    The Mysterious "Castle" at Stepaside

    Mysterious Castle at Stepaside is actually an abandoned ironworks. © Ferne Arfin

    At Stepaside, surrounded by a camping/ caravan park and a cluster of cabins, a surprising granite ruin rises up.

    It's the Stepaside Ironworks, built in 1848 and abandoned a generation later. The lovely woodland path, paved with pebbles and cinder was once the route of a narrow gauge tramway that carried iron, and coal from several nearby collieries, to the harbor at Saundersfoot.

    When the works became uneconomical, they were simply abandoned and the forest has reclaimed the landscape. The information, by the way, is on a sign at the start of the path, near the public restrooms. It's the only clue to what the monumental ruins are all about and I had passed without even reading it. Actually, being surprised by the "Castle" was more fun. 

    Challenges for the Energetic

    At this point, if you are feeling energetic, continue along the path which runs to the left of a paved road for a while. The small village of Kilgetty is about two miles further on.

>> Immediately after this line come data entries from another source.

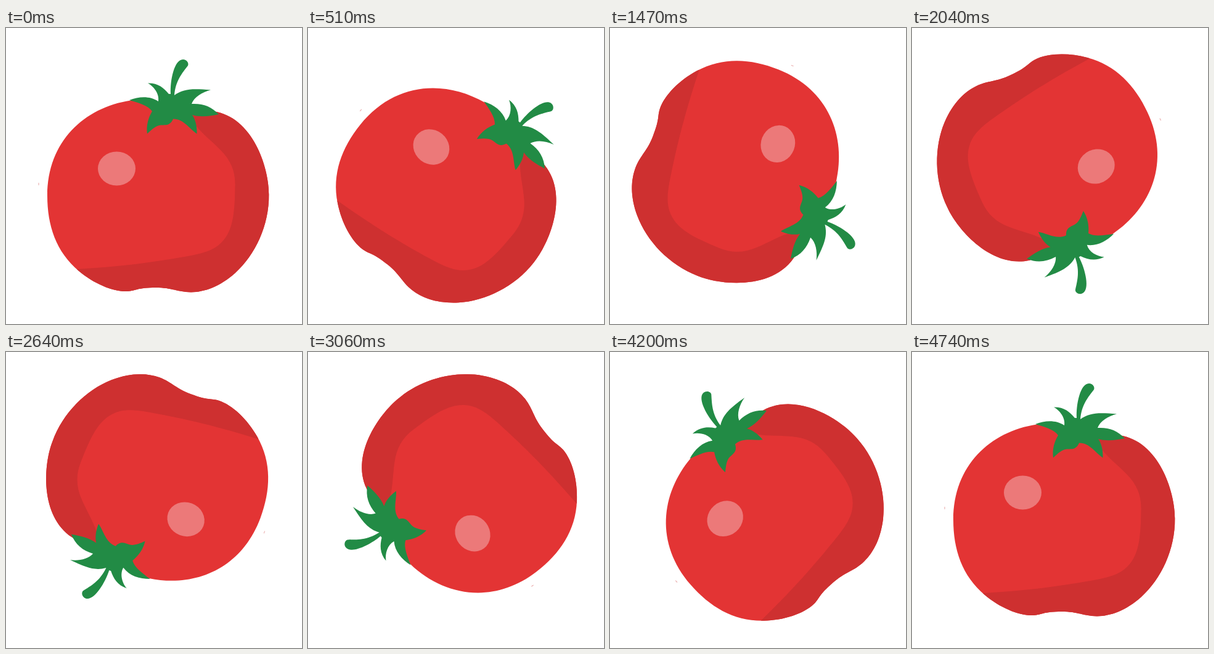
Animation of 480x480 px, one loop 4770 ms. Source, as an HTML page:

```html
<!DOCTYPE html>
<html lang="en">
<head>
<meta charset="utf-8">
<title>Rolling tomato</title>
<style>
  html, body { margin: 0; height: 100%; overflow: hidden; background: #fff; }
  svg { display: block; width: 100%; height: 100%; }
</style>
</head>
<body>
<svg viewBox="0 0 480 480">
  <defs>
    <path id="body" d="M202 117.5C127 129 67 184 67 272C67 320 81 363 118 394
      C143 415 174 428 197 427C211 426 212 421 243 421C270 421 277 428 300 428.5
      C322 428 346 420 372 397C404 368 427 320 426.3 270C427 232 404 150 342 136
      L320 133L225 118Z"/>
    <clipPath id="inside"><use href="#body"/></clipPath>
  </defs>
  <g id="tomato">
    <use href="#body" fill="#e33434"/>
    <path clip-path="url(#inside)" fill="#ce3030" d="M300 148C315 170 334 183 348 198
      C364 214 372 232 371.5 255C371 300 368 328 351 346C340 358 326 364 300 369
      C250 378 200 386 115 391V450H450V110H300Z"/>
    <ellipse cx="179.5" cy="228" rx="30.5" ry="27.5" fill="#ec7979"/>
    <path fill="#228b45" d="M267 107C266 84 273 51 287 51C293 51 297 57 295 61
      C286 73 275 85 273 109C288 98 303 98 332 100.5C318 104 305 112 301 123
      C319 122 333 127 345 140C331 143 315 145 302 141C307 148 310 159 309.5 171.5
      C298 164 288 147 271 147.5C266 159 259 157 251 157.5C243 158 236 165 229 171.5
      C227 158 231 145 237 135C230 125 213 121 200 117C216 111 233 110 247 119
      C249 107 240 95 230 89.5C246 89 256 97 264 107Z"/>
    <rect x="52.5" y="251" width="1" height="4" fill="#e8a5a5"/>
  </g>
</svg>
<script>
  const STEP = 30, STEPS = 159;
  const tomato = document.getElementById('tomato');

  function draw(now) {
    const step = Math.floor(now / STEP) % STEPS;
    // The last step completes the turn, so the upright pose is held twice.
    tomato.setAttribute('transform', `rotate(${360 * step / (STEPS - 1)} 239.5 239.5)`);
    requestAnimationFrame(draw);
  }
  requestAnimationFrame(draw);
</script>
</body>
</html>
```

    But be warned, the last mile of the path climbs steadily at a very steep 30 to 40 degree grade. Take a taxi number with you in case you don't fancy returning down such a steep path. Gaz Cabs, metered taxis from Tenby, will come out to collect you from Kilgetty. Call them on 01834 844 0204 or 07837 974724.